- Goal of the exercise:
Using the data below, tally the lines that include the string "define". Only the number is wanted.

- Data:
# # #
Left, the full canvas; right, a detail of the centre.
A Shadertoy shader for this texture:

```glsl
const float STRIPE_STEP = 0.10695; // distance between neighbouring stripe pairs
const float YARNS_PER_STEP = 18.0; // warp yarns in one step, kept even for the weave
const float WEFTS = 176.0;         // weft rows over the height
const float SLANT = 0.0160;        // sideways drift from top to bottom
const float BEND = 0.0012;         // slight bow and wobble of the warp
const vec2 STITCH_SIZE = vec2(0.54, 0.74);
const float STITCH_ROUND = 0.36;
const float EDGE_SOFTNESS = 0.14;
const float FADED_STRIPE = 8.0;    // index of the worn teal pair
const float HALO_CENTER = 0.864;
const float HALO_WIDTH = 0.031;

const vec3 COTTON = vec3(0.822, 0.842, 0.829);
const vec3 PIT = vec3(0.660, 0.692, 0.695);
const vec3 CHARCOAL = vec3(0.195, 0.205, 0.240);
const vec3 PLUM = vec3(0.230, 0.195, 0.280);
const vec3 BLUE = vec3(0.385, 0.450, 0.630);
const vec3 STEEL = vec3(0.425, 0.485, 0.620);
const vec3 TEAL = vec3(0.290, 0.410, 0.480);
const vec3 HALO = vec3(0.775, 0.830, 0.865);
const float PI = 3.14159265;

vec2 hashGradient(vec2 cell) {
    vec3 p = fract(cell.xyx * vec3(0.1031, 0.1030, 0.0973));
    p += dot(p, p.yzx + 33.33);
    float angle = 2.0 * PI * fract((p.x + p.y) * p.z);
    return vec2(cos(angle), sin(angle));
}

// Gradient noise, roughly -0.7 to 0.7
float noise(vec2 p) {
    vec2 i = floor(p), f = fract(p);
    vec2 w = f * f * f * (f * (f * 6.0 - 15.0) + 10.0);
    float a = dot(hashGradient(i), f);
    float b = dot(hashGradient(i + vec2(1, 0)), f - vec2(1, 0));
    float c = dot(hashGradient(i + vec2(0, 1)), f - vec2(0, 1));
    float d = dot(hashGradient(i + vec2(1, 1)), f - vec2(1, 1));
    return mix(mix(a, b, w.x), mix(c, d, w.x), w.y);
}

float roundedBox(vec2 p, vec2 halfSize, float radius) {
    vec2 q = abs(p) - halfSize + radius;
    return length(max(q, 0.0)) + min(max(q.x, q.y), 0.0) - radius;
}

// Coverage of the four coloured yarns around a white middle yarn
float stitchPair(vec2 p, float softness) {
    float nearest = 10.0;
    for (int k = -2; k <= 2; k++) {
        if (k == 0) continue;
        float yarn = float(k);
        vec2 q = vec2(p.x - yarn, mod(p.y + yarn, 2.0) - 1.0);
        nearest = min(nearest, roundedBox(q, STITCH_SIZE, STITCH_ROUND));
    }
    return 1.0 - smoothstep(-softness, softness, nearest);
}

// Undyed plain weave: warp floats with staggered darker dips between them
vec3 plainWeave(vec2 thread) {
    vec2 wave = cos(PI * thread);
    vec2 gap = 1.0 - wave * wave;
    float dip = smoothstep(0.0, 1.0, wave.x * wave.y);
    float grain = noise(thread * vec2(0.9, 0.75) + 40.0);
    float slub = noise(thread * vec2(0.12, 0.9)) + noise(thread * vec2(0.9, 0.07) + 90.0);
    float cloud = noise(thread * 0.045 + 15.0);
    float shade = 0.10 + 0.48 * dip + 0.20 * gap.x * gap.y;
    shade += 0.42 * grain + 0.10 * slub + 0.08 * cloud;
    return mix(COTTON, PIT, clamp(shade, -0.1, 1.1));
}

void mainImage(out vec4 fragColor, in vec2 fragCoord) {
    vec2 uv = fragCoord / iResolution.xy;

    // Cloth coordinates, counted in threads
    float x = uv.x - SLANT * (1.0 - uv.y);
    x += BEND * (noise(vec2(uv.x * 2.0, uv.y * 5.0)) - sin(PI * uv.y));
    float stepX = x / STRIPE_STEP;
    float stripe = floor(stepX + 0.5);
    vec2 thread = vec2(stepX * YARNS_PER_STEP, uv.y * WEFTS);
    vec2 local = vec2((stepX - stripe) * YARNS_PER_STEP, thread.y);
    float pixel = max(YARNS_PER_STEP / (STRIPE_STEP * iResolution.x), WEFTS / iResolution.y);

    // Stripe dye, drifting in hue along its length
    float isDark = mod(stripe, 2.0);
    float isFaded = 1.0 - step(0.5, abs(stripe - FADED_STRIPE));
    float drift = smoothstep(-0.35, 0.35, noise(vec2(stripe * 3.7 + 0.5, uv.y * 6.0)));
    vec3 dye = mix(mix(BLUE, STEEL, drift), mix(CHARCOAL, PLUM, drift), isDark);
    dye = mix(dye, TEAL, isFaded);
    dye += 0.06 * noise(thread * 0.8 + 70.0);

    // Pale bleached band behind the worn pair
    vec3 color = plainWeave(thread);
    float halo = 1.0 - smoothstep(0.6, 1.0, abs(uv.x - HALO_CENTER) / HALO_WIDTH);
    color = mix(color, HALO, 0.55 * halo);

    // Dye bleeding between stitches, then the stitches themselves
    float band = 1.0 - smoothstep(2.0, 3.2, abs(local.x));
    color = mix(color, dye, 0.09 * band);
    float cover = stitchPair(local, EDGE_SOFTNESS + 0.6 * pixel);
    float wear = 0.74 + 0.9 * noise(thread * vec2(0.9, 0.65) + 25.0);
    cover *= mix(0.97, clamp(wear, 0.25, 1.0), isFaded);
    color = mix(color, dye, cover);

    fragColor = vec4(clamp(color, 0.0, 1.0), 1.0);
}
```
# # #
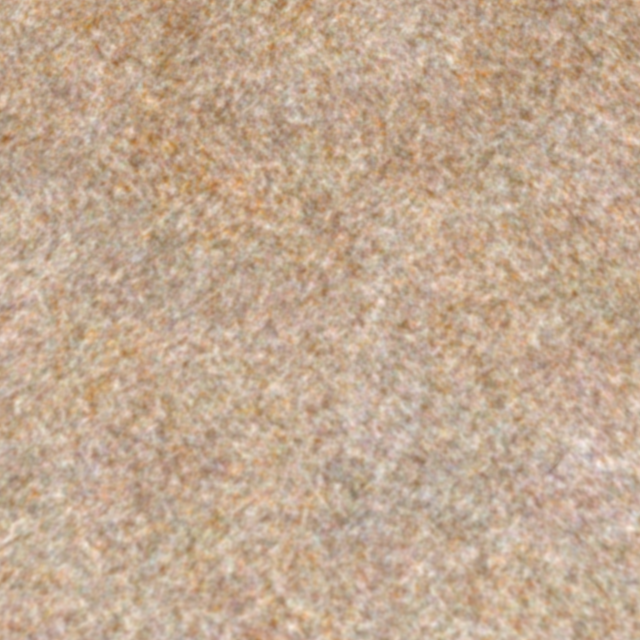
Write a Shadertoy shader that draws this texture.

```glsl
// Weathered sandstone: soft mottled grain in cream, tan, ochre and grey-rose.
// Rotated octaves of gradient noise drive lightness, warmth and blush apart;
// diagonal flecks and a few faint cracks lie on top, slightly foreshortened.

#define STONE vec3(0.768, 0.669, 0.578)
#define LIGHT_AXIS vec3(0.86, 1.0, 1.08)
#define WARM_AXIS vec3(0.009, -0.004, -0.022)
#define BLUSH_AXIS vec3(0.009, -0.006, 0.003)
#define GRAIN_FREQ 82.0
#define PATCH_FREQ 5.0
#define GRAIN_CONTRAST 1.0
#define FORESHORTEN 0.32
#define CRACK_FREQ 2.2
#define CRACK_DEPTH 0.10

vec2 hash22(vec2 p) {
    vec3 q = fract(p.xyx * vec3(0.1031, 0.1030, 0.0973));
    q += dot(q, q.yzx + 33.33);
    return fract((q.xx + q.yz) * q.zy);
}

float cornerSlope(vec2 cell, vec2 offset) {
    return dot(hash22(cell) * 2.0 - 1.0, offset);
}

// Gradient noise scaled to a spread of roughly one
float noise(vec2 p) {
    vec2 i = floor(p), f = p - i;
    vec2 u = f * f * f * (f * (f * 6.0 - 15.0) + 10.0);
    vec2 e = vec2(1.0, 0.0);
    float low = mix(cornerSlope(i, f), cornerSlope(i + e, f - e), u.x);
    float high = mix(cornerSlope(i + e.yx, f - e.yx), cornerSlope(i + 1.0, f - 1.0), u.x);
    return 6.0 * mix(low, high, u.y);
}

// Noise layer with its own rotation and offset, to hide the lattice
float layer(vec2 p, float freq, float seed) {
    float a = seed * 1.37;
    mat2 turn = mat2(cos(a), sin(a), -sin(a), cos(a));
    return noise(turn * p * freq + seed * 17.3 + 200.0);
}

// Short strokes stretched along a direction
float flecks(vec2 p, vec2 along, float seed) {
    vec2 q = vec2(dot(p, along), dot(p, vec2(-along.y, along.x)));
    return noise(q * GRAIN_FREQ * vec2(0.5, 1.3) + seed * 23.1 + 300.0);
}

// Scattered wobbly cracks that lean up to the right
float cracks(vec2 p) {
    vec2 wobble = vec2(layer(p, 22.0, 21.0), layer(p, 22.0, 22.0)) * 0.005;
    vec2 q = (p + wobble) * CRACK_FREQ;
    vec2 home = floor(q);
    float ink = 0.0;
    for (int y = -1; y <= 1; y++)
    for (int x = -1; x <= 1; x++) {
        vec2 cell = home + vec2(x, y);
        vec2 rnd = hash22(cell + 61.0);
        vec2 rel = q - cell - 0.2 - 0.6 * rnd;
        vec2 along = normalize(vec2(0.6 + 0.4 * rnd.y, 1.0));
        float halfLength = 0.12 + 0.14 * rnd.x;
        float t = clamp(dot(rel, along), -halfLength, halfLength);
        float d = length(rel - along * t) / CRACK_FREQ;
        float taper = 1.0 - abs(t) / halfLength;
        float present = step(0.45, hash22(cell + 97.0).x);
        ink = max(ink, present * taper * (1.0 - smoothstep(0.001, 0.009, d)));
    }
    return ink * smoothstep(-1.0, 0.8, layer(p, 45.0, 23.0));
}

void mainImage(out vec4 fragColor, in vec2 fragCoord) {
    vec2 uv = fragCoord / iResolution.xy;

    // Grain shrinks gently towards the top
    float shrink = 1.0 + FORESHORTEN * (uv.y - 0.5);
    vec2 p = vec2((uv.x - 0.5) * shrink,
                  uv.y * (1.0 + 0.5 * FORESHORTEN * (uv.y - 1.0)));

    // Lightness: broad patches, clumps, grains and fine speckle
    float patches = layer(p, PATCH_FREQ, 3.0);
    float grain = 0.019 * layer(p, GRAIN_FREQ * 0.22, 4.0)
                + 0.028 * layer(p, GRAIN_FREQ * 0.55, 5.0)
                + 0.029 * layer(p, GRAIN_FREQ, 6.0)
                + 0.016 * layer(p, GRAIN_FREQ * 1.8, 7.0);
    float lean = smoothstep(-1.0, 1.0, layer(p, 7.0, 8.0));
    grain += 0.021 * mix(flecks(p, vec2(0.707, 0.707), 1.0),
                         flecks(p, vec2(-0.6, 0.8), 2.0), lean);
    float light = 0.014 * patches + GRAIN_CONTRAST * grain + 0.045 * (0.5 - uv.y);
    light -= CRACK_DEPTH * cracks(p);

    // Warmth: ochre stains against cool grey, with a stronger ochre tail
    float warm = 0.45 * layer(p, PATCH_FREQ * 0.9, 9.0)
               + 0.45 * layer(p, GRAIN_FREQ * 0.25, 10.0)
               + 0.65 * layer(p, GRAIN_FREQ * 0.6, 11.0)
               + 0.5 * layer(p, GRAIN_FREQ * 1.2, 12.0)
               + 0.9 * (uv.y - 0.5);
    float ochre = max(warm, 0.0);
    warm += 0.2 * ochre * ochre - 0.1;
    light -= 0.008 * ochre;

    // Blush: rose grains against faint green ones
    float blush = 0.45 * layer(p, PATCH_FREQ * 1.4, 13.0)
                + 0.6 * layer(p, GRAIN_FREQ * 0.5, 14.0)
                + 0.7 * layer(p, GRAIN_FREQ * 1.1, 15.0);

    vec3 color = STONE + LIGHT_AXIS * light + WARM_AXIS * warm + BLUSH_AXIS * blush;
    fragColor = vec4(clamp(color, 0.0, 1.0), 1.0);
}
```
# # #
- Written answer:
10